» EXERCISE GOAL:
Take from the material every line containing the string "body" and copy it.

» ENTRIES SHOWN:
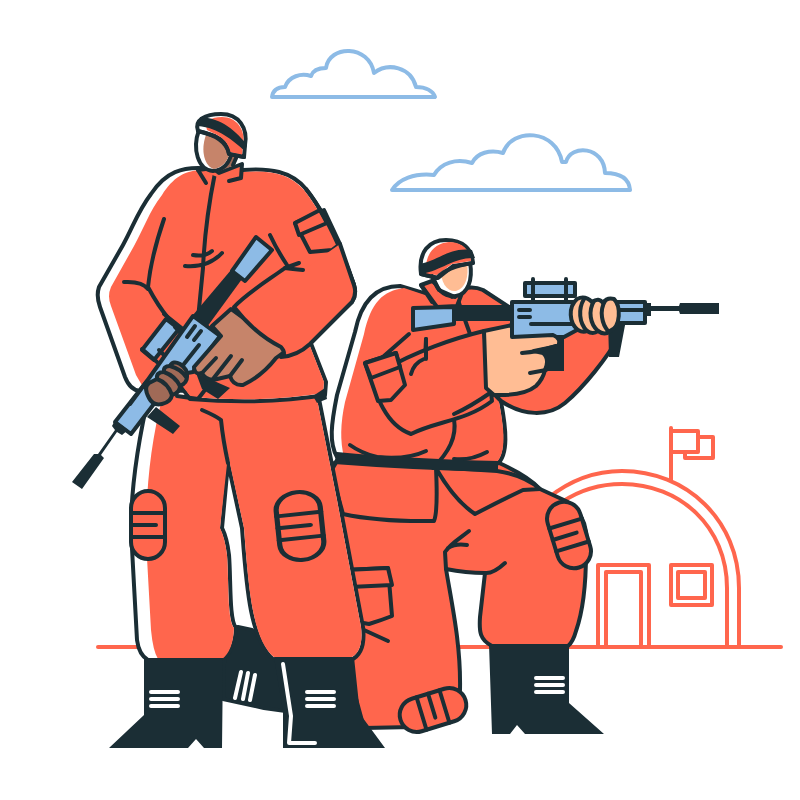
<!DOCTYPE html>
<html lang="en">
<head>
<meta charset="utf-8">
<title>Two soldiers at a base</title>
<style>
:root{--red:#ff664d;--ink:#1b2e35;--blue:#8dbbe6;--brown:#c6846a;--brown-dark:#a06a57;--peach:#ffbd94;--white:#fff}
html,body{margin:0;background:var(--white);overflow:hidden}
svg{display:block;width:800px;height:800px}
.shape{stroke:var(--ink);stroke-width:4;stroke-linejoin:round;stroke-linecap:round}
.line{fill:none;stroke:var(--ink);stroke-width:4;stroke-linejoin:round;stroke-linecap:round}
.red{fill:var(--red)}
.ink{fill:var(--ink)}
.white{fill:var(--white)}
.blue{fill:var(--blue)}
.brown{fill:var(--brown)}
.brown-dark{fill:var(--brown-dark)}
.peach{fill:var(--peach)}
.cloud{fill:none;stroke:var(--blue);stroke-width:4;stroke-linejoin:round}
.base{fill:none;stroke:var(--red);stroke-width:4;stroke-linejoin:round;stroke-linecap:round}
.lace{fill:none;stroke:var(--white);stroke-width:4;stroke-linecap:round;stroke-linejoin:round}
</style>
</head>
<body>
<svg viewBox="0 0 800 800" role="img" aria-label="Two soldiers in red uniforms, one standing and one kneeling, in front of a base">
<defs>
  <g id="knee-pad">
    <rect class="shape red" x="-17" y="-34" width="34" height="68" rx="17"/>
    <path class="line" d="M-17-12H17M-17 0H8M-17 12H17"/>
  </g>
  <path id="laces" class="lace" d="M0 0H27M0 7H27M0 14H27"/>
</defs>

<g id="clouds">
  <path class="cloud" d="M272 97C273 90 278 87 285 87C289 76 301 73 311 76C313 70 319 68 326 68C329 45 369 44 374 73C388 62 411 67 416 87C426 87 433 91 435 97Z"/>
  <path class="cloud" d="M392 190C399 179 414 173 434 175C441 163 456 158 472 163C477 153 490 149 503 153C512 127 556 129 562 162L566 162C571 144 604 146 605 173C620 173 629 178 630 190Z"/>
</g>

<g id="base" class="base">
  <path d="M98 647H781"/>
  <path d="M739 647V588C739 520 686 471 622 471C594 471 568 482 548 498"/>
  <path d="M727 647V588C727 527 680 484 622 484C600 484 580 490 562 502"/>
  <path d="M598 647V565H649V647M606 647V572H641V647"/>
  <path d="M671 565H712V605H671ZM678 572H705V598H678Z"/>
  <path d="M671 480V428M671 431H698V452H671M699 437H713V458H685V452"/>
</g>

<g id="kneeling-soldier">
  <path id="rear-boot" class="shape ink" d="M225 629L238 627L252 630L274 655L300 713L264 708L223 699Z"/>
  <path class="lace" d="M241 672L235 698M248 673L243 699M255 675L250 700"/>

  <g id="kneeling-legs">
    <path class="shape red" d="M325 470L345 455L497 462C515 470 530 478 540 489L566 501C584 512 589 530 586 553C586 585 583 611 576 631Q573 642 568 646H492C480 640 479 632 480 617L485 573Q466 573 446 569C452 605 461 645 460 690C457 718 436 729 413 727L364 728L340 640Z"/>
    <path class="line" d="M446 569L445 552C451 543 459 539 469 531M448 548Q456 543 467 545M485 573Q493 574 505 563M364 630L388 641"/>
    <path class="shape red" d="M345 570L388 568L392 616Q382 620 369 624L352 621Z"/>
    <path class="shape red" d="M345 570L388 568L392 585L350 587Z"/>
    <use href="#knee-pad" transform="translate(569 535) rotate(-17)"/>
    <use href="#knee-pad" transform="translate(433 710) rotate(73)"/>
  </g>
  <path id="front-boot" class="ink" d="M489 644H569V703L604 734H525L517 725L510 734H492Z"/>
  <use href="#laces" x="536" y="678"/>

  <g id="kneeling-jacket">
    <path class="shape red" d="M337 461L331 471L343 514Q380 522 434 521Q438 512 436 468Q454 500 475 514Q498 502 523 490L540 489Q524 475 497 471Z"/>
    <path class="shape white" d="M400 286C376 286 361 302 355 332L337 395C331 425 329 443 337 457L497 464C509 455 506 428 501 402L480 291L440 298Z"/>
    <path class="red" d="M404 288C383 291 371 302 364 334L345 402Q338 434 344 457L496 463C507 453 504 428 499 402L478 293L440 300Z"/>
    <path class="shape red" d="M455 292Q470 284 483 290L509 307H567L625 312L620 335C607 358 584 387 565 403C548 417 523 416 501 401L490 390Z"/>
    <path class="line" d="M454 419C457 437 449 452 433 468M350 445Q361 453 377 457Q407 460 426 451M454 459Q470 461 487 452"/>
    <path class="ink" d="M337 452Q410 459 498 461V472Q410 470 334 464Z"/>
    <path class="line" d="M376 363L409 334M421 374L425 361L411 364M425 361L426 339M425 360L418 364"/>
    <path class="shape red" d="M384 370C414 352 455 338 484 331L492 401C466 421 437 421 411 434C385 425 376 395 366 364"/>
    <path class="line" d="M426 339V359M424 359Q414 363 411 374M493 391Q470 407 454 414"/>
    <path class="shape red" d="M365 363L396 353L405 385L391 400L378 401Z"/>
    <path class="shape red" d="M365 363L396 353L400 367L371 378Z"/>
  </g>

  <g id="kneeling-head">
    <path class="shape red" d="M421 285L432 281L452 297L462 293L457 306L437 307Z"/>
    <path class="shape white" d="M432 272C434 289 445 298 456 296C468 294 473 280 470 262L440 262Z"/>
    <path class="peach" d="M440 268C441 283 447 292 456 291C466 288 469 276 467 262Z"/>
    <path class="shape white" d="M421 274C418 252 429 240 446 240C463 240 472 249 473 263L453 266L438 278Z"/>
    <path class="red" d="M426 274C424 254 435 243 449 242C462 242 470 250 471 261L452 264L437 275Z"/>
    <path class="ink" d="M420 264C440 260 449 247 472 250L475 258C454 257 443 270 421 274Z"/>
    <path class="line" d="M421 274L437 278Q446 267 473 263M432 276L439 290L455 297M421 285L432 302"/>
  </g>

  <g id="aimed-rifle">
    <rect class="ink" x="450" y="305" width="65" height="16"/>
    <path class="shape blue" d="M413 308L454 307V324L413 330Z"/>
    <path class="ink" d="M542 333H564V371H541ZM608 320H626L619 357H609Z"/>
    <rect class="shape blue" x="525" y="283" width="50" height="13"/>
    <path class="line" d="M533 279V302M566 279V302" stroke-width="5"/>
    <path class="shape blue" d="M512 302H645V323H590L564 337H512Z"/>
    <path class="line" d="M519 310H530M519 317H530M531 324H578M619 310H645"/>
    <path class="ink" d="M645 303H651V306H679L680 303H719V314H680L679 311H651V316H645Z"/>
    <path class="shape peach" d="M484 331L512 325V337L553 335Q562 339 558 346L534 351L543 353Q550 359 545 370Q543 379 536 386Q524 396 494 395L486 388Z"/>
    <path class="line" d="M522 353Q538 352 556 346M530 373L546 370"/>
    <path class="shape peach" d="M577 299C568 307 569 323 578 330Q583 333 587 331Q593 335 598 331Q605 336 610 331C621 327 621 306 614 299Q607 297 603 303Q599 297 592 302Q585 295 577 299Z"/>
    <path class="line" d="M584 299C578 309 579 323 587 331M594 301C588 311 590 324 598 331M605 301C599 311 602 324 608 331"/>
  </g>
</g>

<g id="standing-soldier">
  <g id="standing-legs">
    <path class="shape white" d="M150 390C137 445 131 490 131 530L137 640Q139 655 148 660H222Q235 651 236 628C229 620 231 580 229 555Q227 538 222 528L228 463L242 528C246 580 249 640 274 660H351Q366 653 363 627L339 500L318 394Z"/>
    <path class="red" d="M163 395C150 445 146 490 146 540L151 630Q153 651 158 659H222Q233 651 234 628C227 620 229 580 227 555Q225 538 220 528L228 455L244 528C248 580 251 640 275 658H350Q364 652 361 627L337 500L316 394Z"/>
    <path class="line" d="M202 410Q216 416 221 420Q223 440 228 463"/>
    <use href="#knee-pad" transform="translate(148 525)"/>
    <use href="#knee-pad" transform="translate(300 526) rotate(-6) scale(1.3 1)"/>
  </g>
  <g id="standing-boots">
    <path class="ink" d="M144 658H223L222 748H204L196 739L188 748H109L144 715ZM274 657H354L360 714L385 748H283V711Z"/>
    <path class="lace" d="M283 664L291 716L289 743H315"/>
    <use href="#laces" x="151" y="692"/>
    <use href="#laces" x="308" y="692" transform="translate(-1 0)"/>
  </g>

  <g id="standing-jacket">
    <path class="shape white" d="M212 169C181 165 165 173 151 194C138 211 133 227 123 245L99 287Q96 296 100 307L125 377Q130 390 140 391L180 385L190 399Q265 405 325 395L326 382L310 341L352 302Q357 294 354 285C341 248 325 213 306 189C291 171 270 168 243 170Z"/>
    <path class="red" d="M212 171C188 168 175 175 162 195C149 212 144 228 134 246L111 287Q107 296 111 306L136 375L143 387L180 383L191 397Q265 403 323 393L324 382L308 341L350 302Q355 294 352 285C339 248 323 214 304 190C289 173 270 170 243 172Z"/>
    <path class="ink" d="M313 396L325 388L327 399L317 403Z"/>
    <path class="line" d="M215 173Q205 222 203 268L198 319M164 219Q151 257 148 287Q158 306 169 319M124 282Q142 281 148 289M185 266Q208 268 222 253M193 255Q205 257 212 251M270 235Q277 250 287 265"/>
    <path class="line" d="M177 396L198 399L208 386"/>
    <path class="shape red" d="M295 223L324 210L340 244L332 250L310 252Z"/>
    <path class="shape red" d="M295 223L320 210L327 223L299 235Z"/>
    <path class="line" d="M306 189C325 213 341 248 354 285"/>
  </g>

  <g id="standing-head">
    <path class="shape red" d="M198 170L213 168L219 173L242 164L241 178L229 181"/>
    <path class="line" d="M198 170L206 183"/>
    <path class="brown-dark" d="M211 164L239 152L235 165L217 172Z"/>
    <path class="shape white" d="M199 130C192 149 198 170 213 171C224 170 230 162 232 151L218 136Z"/>
    <path class="brown" d="M206 135C200 151 205 167 214 169C224 167 229 159 230 150L217 136Z"/>
    <path class="shape white" d="M198 131C194 120 205 114 221 114C239 114 248 128 245 145L244 157L229 154Q227 141 215 136Z"/>
    <path class="red" d="M207 130C204 121 211 117 222 117C237 117 246 130 243 145L242 155L230 152Q228 139 213 133Z"/>
    <path class="ink" d="M200 117C222 118 237 132 247 145L245 151C232 140 219 128 198 126Z"/>
    <path class="line" d="M198 131Q226 137 229 154L244 157M237 156L233 165"/>
  </g>

  <g id="carried-rifle">
    <path class="ink" d="M193 315L231 270L242 279L207 327Z"/>
    <path class="shape blue" d="M256 237L272 250L245 281L232 271Z"/>
    <path class="ink" d="M196 373L230 388L218 399L202 389ZM156 407L180 426L173 434L147 417Z"/>
    <path class="shape blue" d="M166 319L179 329L154 360L142 350Z"/>
    <path class="line" d="M164 314L184 330M142 349L157 362M175 327L184 336M159 350L168 359"/>
    <path class="shape blue" d="M193 316L220 336L193 372L176 375L131 434L115 422L147 381Z"/>
    <path class="line" d="M195 326L187 337M201 331L194 340M199 345L176 374M147 381L130 404"/>
    <path class="ink" d="M115 420L128 430L122 435L117 432L101 455L104 458L82 489L72 482L94 454L98 454L115 430L112 426Z"/>
  </g>

  <g id="standing-hands">
    <path class="shape brown" d="M231 309L287 350L276 358Q262 376 243 385Q233 386 230 376L213 380Q204 379 202 373Q194 375 194 367L221 336L212 326Z"/>
    <path class="line" d="M202 373L216 358M230 376L242 360M213 379L231 356"/>
    <path class="shape brown-dark" d="M149 383Q143 387 149 398Q153 406 162 404Q171 402 172 395Q180 393 180 386Q187 383 187 377Q188 369 180 364Q173 360 170 366Q163 366 164 372Q156 372 157 379Z"/>
    <path class="line" d="M157 379Q168 383 172 395M164 372Q175 376 180 386M170 366Q181 369 186 377"/>
    <path class="shape red" d="M303 270Q292 269 285 268C267 281 247 293 234 307Q255 334 281 347Q287 354 281 357Q297 356 310 344L352 302Q357 294 354 285L340 244"/>
    <path class="line" d="M285 268L299 263"/>
  </g>
</g>
</svg>
</body>
</html>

» RESPONSE TO THE TASK:
html,body{margin:0;background:var(--white);overflow:hidden}
<body>
</body>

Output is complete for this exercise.